Given data:
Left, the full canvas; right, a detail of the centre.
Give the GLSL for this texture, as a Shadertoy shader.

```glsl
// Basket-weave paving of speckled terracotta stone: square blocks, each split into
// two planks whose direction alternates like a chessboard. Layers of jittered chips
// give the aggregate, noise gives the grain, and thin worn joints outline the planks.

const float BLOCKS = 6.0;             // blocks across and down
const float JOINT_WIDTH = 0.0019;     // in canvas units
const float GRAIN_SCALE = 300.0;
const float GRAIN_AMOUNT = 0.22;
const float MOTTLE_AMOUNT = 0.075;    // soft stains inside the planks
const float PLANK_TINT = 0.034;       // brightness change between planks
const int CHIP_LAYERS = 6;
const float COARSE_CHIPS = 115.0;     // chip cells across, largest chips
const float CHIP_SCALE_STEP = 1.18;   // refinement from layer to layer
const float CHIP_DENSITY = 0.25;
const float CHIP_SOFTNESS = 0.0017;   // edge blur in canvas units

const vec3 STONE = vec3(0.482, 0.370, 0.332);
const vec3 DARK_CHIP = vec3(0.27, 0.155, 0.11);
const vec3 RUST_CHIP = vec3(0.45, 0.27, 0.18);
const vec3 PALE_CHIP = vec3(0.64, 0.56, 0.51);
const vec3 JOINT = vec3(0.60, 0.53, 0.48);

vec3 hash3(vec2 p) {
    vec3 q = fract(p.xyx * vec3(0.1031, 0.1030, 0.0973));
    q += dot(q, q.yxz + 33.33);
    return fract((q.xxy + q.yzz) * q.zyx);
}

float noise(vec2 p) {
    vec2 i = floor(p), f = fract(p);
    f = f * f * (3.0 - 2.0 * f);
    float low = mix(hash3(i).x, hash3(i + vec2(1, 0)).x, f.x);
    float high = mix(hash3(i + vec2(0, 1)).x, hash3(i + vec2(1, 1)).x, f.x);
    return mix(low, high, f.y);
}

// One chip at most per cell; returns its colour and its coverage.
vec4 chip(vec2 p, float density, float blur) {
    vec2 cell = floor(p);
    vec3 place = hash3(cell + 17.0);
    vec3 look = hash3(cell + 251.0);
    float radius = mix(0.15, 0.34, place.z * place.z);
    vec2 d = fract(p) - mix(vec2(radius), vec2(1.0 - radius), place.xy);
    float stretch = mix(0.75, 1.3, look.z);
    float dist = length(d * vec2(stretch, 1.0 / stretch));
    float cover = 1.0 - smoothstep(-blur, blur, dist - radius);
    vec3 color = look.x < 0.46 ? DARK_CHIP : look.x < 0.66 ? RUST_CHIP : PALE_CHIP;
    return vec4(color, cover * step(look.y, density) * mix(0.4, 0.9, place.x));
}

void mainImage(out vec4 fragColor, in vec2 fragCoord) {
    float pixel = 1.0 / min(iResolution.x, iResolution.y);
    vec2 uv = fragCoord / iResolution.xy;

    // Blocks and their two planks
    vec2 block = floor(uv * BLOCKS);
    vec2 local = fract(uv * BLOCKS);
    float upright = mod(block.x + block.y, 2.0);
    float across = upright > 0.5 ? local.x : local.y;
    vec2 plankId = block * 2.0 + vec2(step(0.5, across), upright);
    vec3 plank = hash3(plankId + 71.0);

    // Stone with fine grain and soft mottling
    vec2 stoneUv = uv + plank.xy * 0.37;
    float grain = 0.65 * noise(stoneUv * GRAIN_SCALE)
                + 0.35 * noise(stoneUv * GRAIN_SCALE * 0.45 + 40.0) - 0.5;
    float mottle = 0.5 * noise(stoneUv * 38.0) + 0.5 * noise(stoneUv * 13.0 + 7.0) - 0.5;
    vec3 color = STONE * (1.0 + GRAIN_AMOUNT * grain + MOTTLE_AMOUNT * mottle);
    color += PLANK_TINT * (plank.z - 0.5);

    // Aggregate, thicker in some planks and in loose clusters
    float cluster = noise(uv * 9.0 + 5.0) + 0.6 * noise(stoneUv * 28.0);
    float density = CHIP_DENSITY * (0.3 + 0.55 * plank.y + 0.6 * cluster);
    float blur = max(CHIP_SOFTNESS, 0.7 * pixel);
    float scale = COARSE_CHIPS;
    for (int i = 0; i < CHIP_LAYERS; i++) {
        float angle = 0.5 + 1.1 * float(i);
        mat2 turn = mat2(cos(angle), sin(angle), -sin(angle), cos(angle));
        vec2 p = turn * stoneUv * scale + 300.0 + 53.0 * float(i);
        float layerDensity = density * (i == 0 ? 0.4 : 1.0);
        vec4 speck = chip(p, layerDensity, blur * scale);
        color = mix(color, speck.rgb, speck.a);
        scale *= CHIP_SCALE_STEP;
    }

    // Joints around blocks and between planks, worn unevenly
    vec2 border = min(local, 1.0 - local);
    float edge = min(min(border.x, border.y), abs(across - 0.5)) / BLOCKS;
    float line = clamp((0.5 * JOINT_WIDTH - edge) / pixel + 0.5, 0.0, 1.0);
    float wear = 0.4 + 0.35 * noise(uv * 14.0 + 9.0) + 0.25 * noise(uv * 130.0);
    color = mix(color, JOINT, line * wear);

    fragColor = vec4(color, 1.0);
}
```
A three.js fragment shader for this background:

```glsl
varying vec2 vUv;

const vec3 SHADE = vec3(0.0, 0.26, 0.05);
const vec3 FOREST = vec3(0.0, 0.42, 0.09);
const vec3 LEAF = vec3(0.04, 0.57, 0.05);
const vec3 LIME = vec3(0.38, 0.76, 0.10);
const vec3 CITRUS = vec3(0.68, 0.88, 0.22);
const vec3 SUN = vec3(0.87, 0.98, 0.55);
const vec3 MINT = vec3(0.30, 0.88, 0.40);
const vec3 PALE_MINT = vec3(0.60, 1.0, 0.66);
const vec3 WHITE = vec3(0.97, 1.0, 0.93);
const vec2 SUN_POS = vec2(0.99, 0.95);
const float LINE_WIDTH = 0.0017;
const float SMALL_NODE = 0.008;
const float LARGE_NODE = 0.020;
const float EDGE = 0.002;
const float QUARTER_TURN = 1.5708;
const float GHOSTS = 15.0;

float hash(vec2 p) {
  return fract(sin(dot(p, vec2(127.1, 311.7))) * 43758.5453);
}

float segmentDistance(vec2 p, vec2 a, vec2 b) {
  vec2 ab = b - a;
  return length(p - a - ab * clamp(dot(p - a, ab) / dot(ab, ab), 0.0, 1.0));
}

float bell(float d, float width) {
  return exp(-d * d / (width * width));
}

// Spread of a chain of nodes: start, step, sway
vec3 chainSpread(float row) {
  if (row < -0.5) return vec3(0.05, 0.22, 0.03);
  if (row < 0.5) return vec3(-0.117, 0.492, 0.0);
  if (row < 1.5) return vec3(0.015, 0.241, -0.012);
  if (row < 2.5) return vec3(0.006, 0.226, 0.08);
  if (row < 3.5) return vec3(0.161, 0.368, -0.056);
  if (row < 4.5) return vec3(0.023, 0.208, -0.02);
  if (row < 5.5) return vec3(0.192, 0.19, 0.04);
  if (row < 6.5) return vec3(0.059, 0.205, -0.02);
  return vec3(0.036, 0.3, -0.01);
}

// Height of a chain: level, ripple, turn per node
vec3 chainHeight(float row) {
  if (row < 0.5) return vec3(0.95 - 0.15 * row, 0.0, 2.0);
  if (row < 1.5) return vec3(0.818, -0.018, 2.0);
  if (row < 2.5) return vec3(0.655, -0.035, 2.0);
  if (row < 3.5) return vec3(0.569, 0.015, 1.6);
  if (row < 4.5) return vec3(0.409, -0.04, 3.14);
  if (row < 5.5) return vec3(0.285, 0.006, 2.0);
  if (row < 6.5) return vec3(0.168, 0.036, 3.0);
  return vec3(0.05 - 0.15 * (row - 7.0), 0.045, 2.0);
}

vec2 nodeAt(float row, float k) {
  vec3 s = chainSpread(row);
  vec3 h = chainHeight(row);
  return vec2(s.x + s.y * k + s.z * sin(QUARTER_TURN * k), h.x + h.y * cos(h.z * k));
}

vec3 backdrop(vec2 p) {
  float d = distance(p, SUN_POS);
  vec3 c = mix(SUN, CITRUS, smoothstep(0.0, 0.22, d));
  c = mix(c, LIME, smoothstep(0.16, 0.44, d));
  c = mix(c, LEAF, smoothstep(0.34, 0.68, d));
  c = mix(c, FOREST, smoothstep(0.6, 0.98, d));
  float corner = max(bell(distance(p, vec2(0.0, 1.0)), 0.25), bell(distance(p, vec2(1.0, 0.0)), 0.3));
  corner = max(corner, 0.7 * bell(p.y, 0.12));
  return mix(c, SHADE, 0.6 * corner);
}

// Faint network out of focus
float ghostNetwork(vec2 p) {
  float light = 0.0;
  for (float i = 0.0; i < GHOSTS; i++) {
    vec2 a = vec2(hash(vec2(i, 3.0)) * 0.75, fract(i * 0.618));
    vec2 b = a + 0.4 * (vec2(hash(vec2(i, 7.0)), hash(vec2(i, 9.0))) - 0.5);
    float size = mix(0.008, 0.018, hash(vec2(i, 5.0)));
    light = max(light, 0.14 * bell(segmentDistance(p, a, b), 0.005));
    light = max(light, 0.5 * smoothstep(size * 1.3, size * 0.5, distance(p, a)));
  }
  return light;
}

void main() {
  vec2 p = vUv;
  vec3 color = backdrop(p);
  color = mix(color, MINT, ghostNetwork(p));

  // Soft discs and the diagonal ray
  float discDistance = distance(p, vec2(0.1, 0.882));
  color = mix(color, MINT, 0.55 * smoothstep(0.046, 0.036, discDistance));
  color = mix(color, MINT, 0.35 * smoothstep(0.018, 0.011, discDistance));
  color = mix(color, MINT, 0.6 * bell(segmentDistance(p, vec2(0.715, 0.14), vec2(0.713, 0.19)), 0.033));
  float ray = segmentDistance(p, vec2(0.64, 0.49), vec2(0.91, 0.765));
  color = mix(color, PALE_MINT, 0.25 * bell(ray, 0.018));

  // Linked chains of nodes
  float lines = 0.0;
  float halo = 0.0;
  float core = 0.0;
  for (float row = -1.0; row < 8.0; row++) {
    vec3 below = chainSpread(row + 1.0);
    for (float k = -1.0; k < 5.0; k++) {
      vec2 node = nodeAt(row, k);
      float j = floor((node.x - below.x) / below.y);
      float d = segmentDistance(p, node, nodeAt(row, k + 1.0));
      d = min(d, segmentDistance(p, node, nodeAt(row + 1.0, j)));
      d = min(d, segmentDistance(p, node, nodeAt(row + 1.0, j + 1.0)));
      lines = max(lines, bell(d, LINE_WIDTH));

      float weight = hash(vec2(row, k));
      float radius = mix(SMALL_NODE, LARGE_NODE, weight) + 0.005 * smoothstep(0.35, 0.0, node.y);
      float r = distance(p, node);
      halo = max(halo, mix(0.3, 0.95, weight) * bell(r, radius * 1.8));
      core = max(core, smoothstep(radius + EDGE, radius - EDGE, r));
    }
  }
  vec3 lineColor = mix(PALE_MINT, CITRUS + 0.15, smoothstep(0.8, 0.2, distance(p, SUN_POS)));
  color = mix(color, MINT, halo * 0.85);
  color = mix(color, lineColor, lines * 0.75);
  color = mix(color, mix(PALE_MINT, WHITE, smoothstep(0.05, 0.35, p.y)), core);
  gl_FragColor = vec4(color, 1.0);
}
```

Your assignment:
Find the lines in the records above that hold the word "nodeAt", and give only how many there are.

Task output:
5